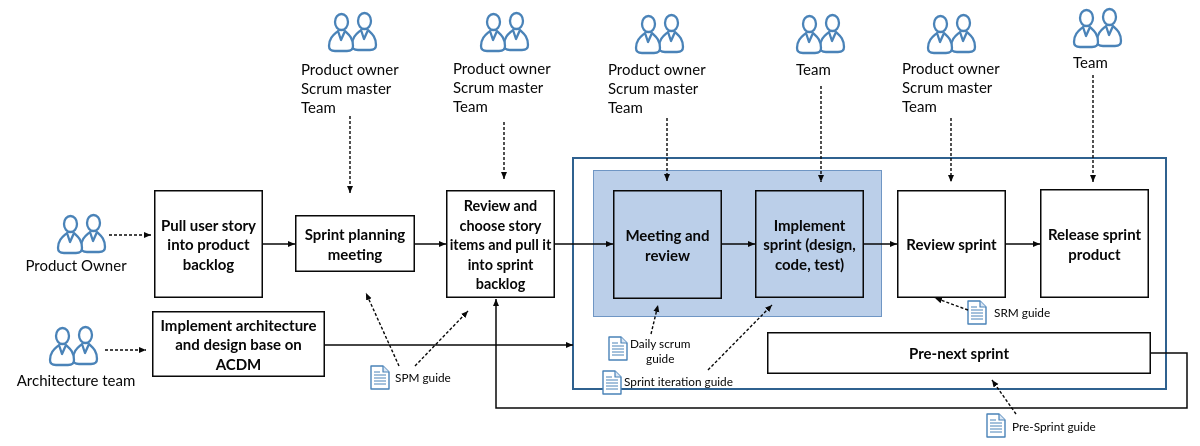
<!DOCTYPE html>
<html lang="en">
<head>
<meta charset="utf-8">
<title>Sprint process with architecture design</title>
<style>
:root {
  --ink: #080808;
  --paper: #fff;
  --blue: #4a83b8;
  --frame: #2f618f;
  --zone: #bbcfe9;
  --zone-edge: #6f96c4;
}
* { box-sizing: border-box; }
body { margin: 0; background: var(--paper); }
.diagram {
  position: relative;
  width: 1200px;
  height: 446px;
  overflow: hidden;
  background: var(--paper);
  color: var(--ink);
  font: 15px/19px Lato, "Open Sans", sans-serif;
}
.diagram > * { position: absolute; white-space: nowrap; }
.sprint-frame { left: 572px; top: 157px; width: 595px; height: 233px; border: 2px solid var(--frame); }
.iteration-zone { left: 593px; top: 170px; width: 289px; height: 147px; border: 1px solid var(--zone-edge); background: var(--zone); }
.step {
  display: flex;
  align-items: center;
  justify-content: center;
  box-shadow: inset 0 0 0 1.5px var(--ink);
  background: var(--paper);
  font-weight: 700;
  line-height: 19.6px;
  text-align: center;
}
.step.inside { background: var(--zone); }
.step.dense { font-size: 14.4px; }
.step span { position: relative; top: 1px; flex: none; }
.role { margin: 0; }
.centered { width: 140px; text-align: center; }
.guide { margin: 0; font-size: 11.8px; line-height: 15px; }
.guide.two-line { text-align: center; }
.connectors { left: 0; top: 0; }
.flow { fill: none; stroke: var(--ink); stroke-width: 1.5; }
.hint { fill: none; stroke: var(--ink); stroke-width: 1.4; stroke-dasharray: 3 2; }
</style>
</head>
<body>
<main class="diagram">
  <div class="sprint-frame"></div>
  <div class="iteration-zone"></div>

  <div class="step" style="left:154px;top:190px;width:109px;height:108px"><span>Pull user story<br>into product<br>backlog</span></div>
  <div class="step" style="left:295px;top:215px;width:120px;height:57px"><span>Sprint planning<br>meeting</span></div>
  <div class="step dense" style="left:446px;top:190px;width:109px;height:108px"><span>Review and<br>choose story<br>items and pull it<br>into sprint<br>backlog</span></div>
  <div class="step inside" style="left:613px;top:190px;width:109px;height:109px"><span>Meeting and<br>review</span></div>
  <div class="step inside" style="left:755px;top:190px;width:109px;height:108px"><span>Implement<br>sprint (design,<br>code, test)</span></div>
  <div class="step" style="left:897px;top:190px;width:109px;height:108px"><span>Review sprint</span></div>
  <div class="step" style="left:1040px;top:189px;width:109px;height:109px"><span>Release sprint<br>product</span></div>
  <div class="step" style="left:152px;top:311px;width:173px;height:66px"><span>Implement architecture<br>and design base on<br>ACDM</span></div>
  <div class="step" style="left:767px;top:332px;width:384px;height:42px"><span>Pre-next sprint</span></div>

  <p class="role" style="left:301px;top:60px">Product owner<br>Scrum master<br>Team</p>
  <p class="role" style="left:453px;top:59px">Product owner<br>Scrum master<br>Team</p>
  <p class="role" style="left:608px;top:60px">Product owner<br>Scrum master<br>Team</p>
  <p class="role" style="left:796px;top:60px">Team</p>
  <p class="role" style="left:902px;top:59px">Product owner<br>Scrum master<br>Team</p>
  <p class="role" style="left:1073px;top:53px">Team</p>
  <p class="role centered" style="left:6px;top:256px">Product Owner</p>
  <p class="role centered" style="left:6px;top:371px">Architecture team</p>

  <svg class="connectors" width="1200" height="446" viewBox="0 0 1200 446" aria-hidden="true">
    <defs>
      <marker id="arrowhead" markerUnits="userSpaceOnUse" markerWidth="8" markerHeight="8" refX="7" refY="4" orient="auto">
        <polygon points="0,1 7,4 0,7" fill="#080808"/>
      </marker>
      <g id="person">
        <path d="M10 20C7 23 1 26 1 35Q1 40 7 40H19Q25 40 25 35C25 26 20 23 17 20L13 29Z"/>
        <ellipse cx="13.5" cy="11" rx="6.5" ry="8"/>
      </g>
      <g id="people" fill="#fff" stroke="#4a83b8" stroke-width="2.3" stroke-linejoin="round">
        <use href="#person" x="23" y="-1"/>
        <use href="#person"/>
      </g>
      <g id="document" stroke="#4a83b8" stroke-linejoin="round">
        <path d="M1 1H13L19 7V24H1Z" fill="#fff" stroke-width="1.4"/>
        <path d="M13 1V7H19" fill="#dbe7f4" stroke-width="1.2"/>
        <path d="M4 7H10M4 10H16M4 13H16M4 16H16M4 19H16" fill="none"/>
      </g>
    </defs>

    <g class="team-icons">
      <use href="#people" x="328" y="11"/>
      <use href="#people" x="480" y="11"/>
      <use href="#people" x="635" y="13"/>
      <use href="#people" x="796" y="13"/>
      <use href="#people" x="927" y="13"/>
      <use href="#people" x="1073" y="7"/>
      <use href="#people" x="57" y="213"/>
      <use href="#people" x="49" y="325"/>
    </g>

    <g class="guide-icons">
      <use href="#document" x="370" y="365"/>
      <use href="#document" x="608" y="336"/>
      <use href="#document" x="602" y="370"/>
      <use href="#document" x="967" y="300"/>
      <use href="#document" x="986" y="413"/>
    </g>

    <g class="flow" marker-end="url(#arrowhead)">
      <path d="M263 244H295"/>
      <path d="M415 244H446"/>
      <path d="M555 244H613"/>
      <path d="M722 244H755"/>
      <path d="M864 244H897"/>
      <path d="M1006 244H1040"/>
      <path d="M325 345H573"/>
      <path d="M1151 353H1187V408H496V299"/>
    </g>

    <g class="hint" marker-end="url(#arrowhead)">
      <path d="M350 116V193"/>
      <path d="M504 122V179"/>
      <path d="M667 118V181"/>
      <path d="M821 86V182"/>
      <path d="M951 118V182"/>
      <path d="M1093 75V182"/>
      <path d="M109 235H151"/>
      <path d="M105 350H146"/>
      <path d="M399 366L366 293"/>
      <path d="M415 366L468 311"/>
      <path d="M651 334L658 305"/>
      <path d="M708 370L772 305"/>
      <path d="M968 310L935 298"/>
      <path d="M1016 414L992 380"/>
    </g>
  </svg>

  <p class="guide" style="left:395px;top:370px">SPM guide</p>
  <p class="guide two-line" style="left:630px;top:336px">Daily scrum<br>guide</p>
  <p class="guide" style="left:624px;top:374px">Sprint iteration guide</p>
  <p class="guide" style="left:994px;top:305px">SRM guide</p>
  <p class="guide" style="left:1012px;top:419px">Pre-Sprint guide</p>
</main>
</body>
</html>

Exercise instructions: Your answer should be the lines above from the one containing "var(--ink); stroke-width: 1.4;" through the one containing "pull it<br>into sprint<br>backlog</span></div>", copied exactly and with both ends kept.

Result of this task:
.hint { fill: none; stroke: var(--ink); stroke-width: 1.4; stroke-dasharray: 3 2; }
</style>
</head>
<body>
<main class="diagram">
  <div class="sprint-frame"></div>
  <div class="iteration-zone"></div>

  <div class="step" style="left:154px;top:190px;width:109px;height:108px"><span>Pull user story<br>into product<br>backlog</span></div>
  <div class="step" style="left:295px;top:215px;width:120px;height:57px"><span>Sprint planning<br>meeting</span></div>
  <div class="step dense" style="left:446px;top:190px;width:109px;height:108px"><span>Review and<br>choose story<br>items and pull it<br>into sprint<br>backlog</span></div>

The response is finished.